Now, I’m home, but I still feel trapped in Poland. My feet are stuck to the Polish earth like the ground tried to grab me too — like it was used to pulling people in. Look through my haunted eyes and see the train tracks at Auschwitz in the rail line which wraps around campus. See, in the piles of discarded construction dirt, a mound of ash. My gaze is still fixed to it. “Where are the others,” it asks, “who said, ‘never forget’ and left me here?” Look at me and see the bodies once discarded in the pits at Majdanek and know that part of me is buried there too.

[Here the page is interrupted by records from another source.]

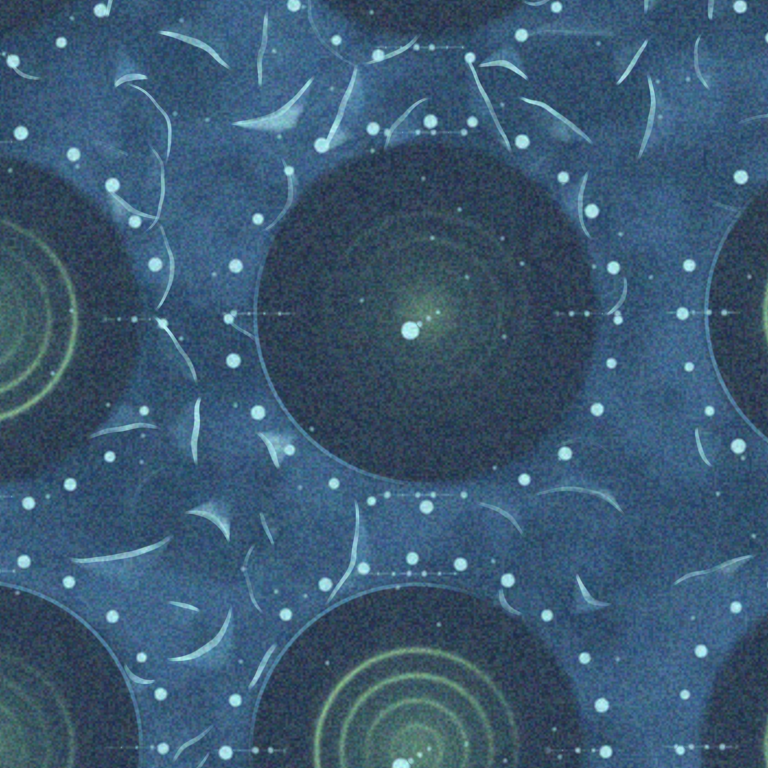
Reproduce this pattern procedurally as a three.js fragment shader.

```glsl
// Dark ringed discs with beaded rims under crumpled, glinting blue film.
varying vec2 vUv;

const vec2 ORIGIN = vec2(0.547, 0.590);    // centre of the middle disc
const vec2 PITCH = vec2(0.585, 0.565);     // spacing of the discs
const vec2 BEAD_ORBIT = vec2(0.238, 0.254);
const float BEAD_COUNT = 24.0;
const float BEAD_SIZE = 0.0085;
const float RIM_INSET = 0.032;
const float CREASE_CELL = 0.098;
const float GRAIN_SCALE = 270.0;
const float GRAIN_AMOUNT = 0.17;
const float SOFT = 0.0025;                 // edge softness
const float TAU = 6.28319;

const vec3 DISC = vec3(0.185, 0.255, 0.335);
const vec3 FILM = vec3(0.195, 0.310, 0.420);
const vec3 FILM_LIT = vec3(0.255, 0.405, 0.545);
const vec3 SHEEN = vec3(0.36, 0.58, 0.71);
const vec3 GLINT = vec3(0.68, 0.91, 0.93);
const vec3 GLOW = vec3(0.25, 0.39, 0.41);
const vec3 RING = vec3(0.48, 0.66, 0.54);

float hash(vec2 p) {
  vec3 q = fract(vec3(p.xyx) * 0.1031);
  q += dot(q, q.yzx + 33.33);
  return fract((q.x + q.y) * q.z);
}

float noise(vec2 p) {
  vec2 i = floor(p), f = fract(p);
  f = f * f * (3.0 - 2.0 * f);
  return mix(mix(hash(i), hash(i + vec2(1, 0)), f.x),
             mix(hash(i + vec2(0, 1)), hash(i + vec2(1, 1)), f.x), f.y);
}

float dot2d(vec2 p, float radius) {
  return 1.0 - smoothstep(radius - SOFT, radius + SOFT, length(p));
}

vec2 discId(vec2 p) { return floor((p - ORIGIN) / PITCH + 0.5); }

vec2 fromDisc(vec2 p, vec2 id) {
  vec2 jitter = vec2(hash(id + 3.7), hash(id + 9.2)) - 0.5;
  return p - ORIGIN - id * PITCH - 0.016 * jitter;
}

// Folds of the film: x = soft facet beside a fold, y = bright fold line
vec2 creases(vec2 p) {
  vec2 light = vec2(0.0);
  for (int j = -1; j <= 1; j++) for (int i = -1; i <= 1; i++) {
    vec2 cell = floor(p / CREASE_CELL) + vec2(i, j);
    float h1 = hash(cell + 11.3), h2 = hash(cell + 27.1), h3 = hash(cell + 45.9);
    vec2 mid = (cell + 0.15 + 0.7 * vec2(h1, h2)) * CREASE_CELL;
    vec2 v = fromDisc(mid, discId(mid));
    float weight = smoothstep(0.20, 0.24, length(v)) * smoothstep(0.08, 0.55, h3);
    float a = atan(v.y, v.x) + 0.25 * TAU + 2.2 * (hash(cell + 63.4) - 0.5);
    vec2 q = mat2(cos(a), -sin(a), sin(a), cos(a)) * (p - mid);
    float halfLen = mix(0.022, 0.075, h2);
    q.y += (h1 - 0.5) * q.x * q.x / halfLen + 0.006 * (noise(p * 38.0) - 0.5);
    float taper = max(0.0, 1.0 - abs(q.x) / halfLen);
    float depth = mix(0.015, 0.055, h3) * taper + 0.0005;
    float facet = smoothstep(-SOFT, SOFT, q.y) * (1.0 - smoothstep(0.35, 1.1, q.y / depth));
    float width = mix(0.0012, 0.0042, h1 * h3) * sqrt(taper);
    float fold = (1.0 - smoothstep(width, width + SOFT, abs(q.y))) * smoothstep(0.0, 0.25, taper);
    light += weight * vec2(facet * smoothstep(0.0, 0.2, taper) * mix(0.15, 0.8, h1), fold);
  }
  return min(light, 1.0);
}

// Beads around a disc, plus chips lying on its two axes
float beads(vec2 v, vec2 id, float orbit) {
  float slot = floor(atan(v.y, v.x) / TAU * BEAD_COUNT + 0.5);
  vec2 key = id * 31.0 + mod(slot, BEAD_COUNT);
  float a = (slot + 0.25 * (hash(key) - 0.5)) / BEAD_COUNT * TAU;
  vec2 at = (orbit + 0.008 * (hash(key + 5.1) - 0.5)) * vec2(cos(a), sin(a));
  float size = BEAD_SIZE * mix(0.65, 1.12, hash(key + 8.6));
  float light = dot2d(v - at, size) * step(0.1, hash(key + 2.3));
  vec2 axis = abs(v.x) > abs(v.y) ? v : vec2(abs(v.x) + 0.2, abs(v.y) - orbit + 0.018);
  float chip = floor(axis.x / 0.02);
  float size2 = 0.0045 * hash(vec2(chip, id.x + 17.0 * id.y));
  float span = smoothstep(0.165, 0.18, abs(axis.x)) * (1.0 - smoothstep(0.26, 0.27, abs(axis.x)));
  float chips = dot2d(vec2(axis.x - (chip + 0.5) * 0.02, axis.y), size2);
  float thread = 0.35 * (1.0 - smoothstep(0.0, 0.003, abs(axis.y)));
  return max(light, span * max(0.8 * chips, thread * noise(v * 70.0)));
}

void main() {
  vec2 p = vUv, id = discId(p), v = fromDisc(p, id);
  float r = length(v), a = atan(v.y, v.x);
  float orbit = mix(BEAD_ORBIT.x, BEAD_ORBIT.y, id == vec2(0.0) ? 1.0 : hash(id + 1.9));
  float rim = orbit - RIM_INSET;
  float outside = smoothstep(rim - 0.008, rim + 0.012, r);

  // Film and its folds
  float cloud = smoothstep(0.3, 0.85, 0.65 * noise(p * 9.0) + 0.35 * noise(p * 23.0 + 7.0));
  vec2 fold = creases(p) * outside;
  vec3 col = mix(DISC, mix(FILM, FILM_LIT, cloud), outside);
  col = mix(col, SHEEN, fold.x * (0.35 + 0.65 * noise(p * 30.0)));
  col = mix(col, GLINT, 0.85 * fold.x * smoothstep(0.62, 0.9, noise(p * 26.0 + 4.0)));
  col = mix(col, GLINT, fold.y * mix(0.25, 1.0, noise(p * 42.0)));

  // Concentric rings, faint on the middle disc
  float vivid = mix(0.16, 1.0, min(1.0, dot(abs(id), vec2(1.0))));
  float scale = mix(0.9, 1.05, hash(id + 6.4)), turn = TAU * hash(id + 14.2);
  col = mix(col, GLOW, mix(0.35, 0.85, vivid) * (1.0 - smoothstep(0.03, 0.155, r)));
  for (int k = 0; k < 4; k++) {
    float n = float(k), d = abs(r - scale * (0.032 + 0.033 * n));
    float lobe = 0.6 + 0.4 * cos(a - turn - 0.6 * n);
    float line = exp(-d * d / 0.000018) + 0.25 * exp(-d / 0.010);
    col = mix(col, RING, vivid * lobe * line * (0.45 + 0.13 * n));
  }
  float arc = smoothstep(0.35, 1.0, cos(a - TAU * hash(id + 21.7)));
  col = mix(col, SHEEN, 0.75 * arc * (1.0 - smoothstep(0.001, 0.004, abs(r - rim))));

  // Hub highlight with a trail of chips
  vec2 hub = v + vec2(0.020, 0.022);
  col = mix(col, RING, 0.55 * exp(-dot(v, v) / 0.0011));
  float spark = dot2d(hub, 0.0115);
  for (int k = 1; k < 4; k++)
    spark = max(spark, 0.75 * dot2d(hub - float(k) * vec2(0.012, 0.008), 0.0045 - 0.0007 * float(k)));

  // Beads and sparse dust
  vec2 speck = floor(p * 24.0);
  vec2 at = (speck + 0.2 + 0.6 * vec2(hash(speck + 2.0), hash(speck + 7.0))) / 24.0;
  float dust = 0.6 * step(0.88, hash(speck + 50.0)) * dot2d(p - at, 0.0025);
  col = mix(col, GLINT, max(max(spark, dust), 0.95 * beads(v, id, orbit)));

  // Coloured grain
  vec2 g = p * GRAIN_SCALE;
  vec3 tint = vec3(noise(g), noise(g + 91.0), noise(g + 183.0)) - 0.5;
  float shared = noise(g * 1.3 + 37.0) - 0.5;
  col += GRAIN_AMOUNT * (0.6 * tint + 0.6 * shared);
  gl_FragColor = vec4(clamp(col, 0.0, 1.0), 1.0);
}
```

When you ask me about my break, I won’t tell you it was fine. I see now how easy it is to be submerged in the debris of a broken world. But, I do not want to be imprisoned by this place. I cannot betray the victims, forced into the ground, by lying down beside them. Generations of weeping have watered this place. As I stood over the remains of Majdanek, the cold rain mixed with my tears and we cried together. Grass now grows over the wreckage of past crimes; it has for years. Rebirth, I think, is the only way out of this graveyard.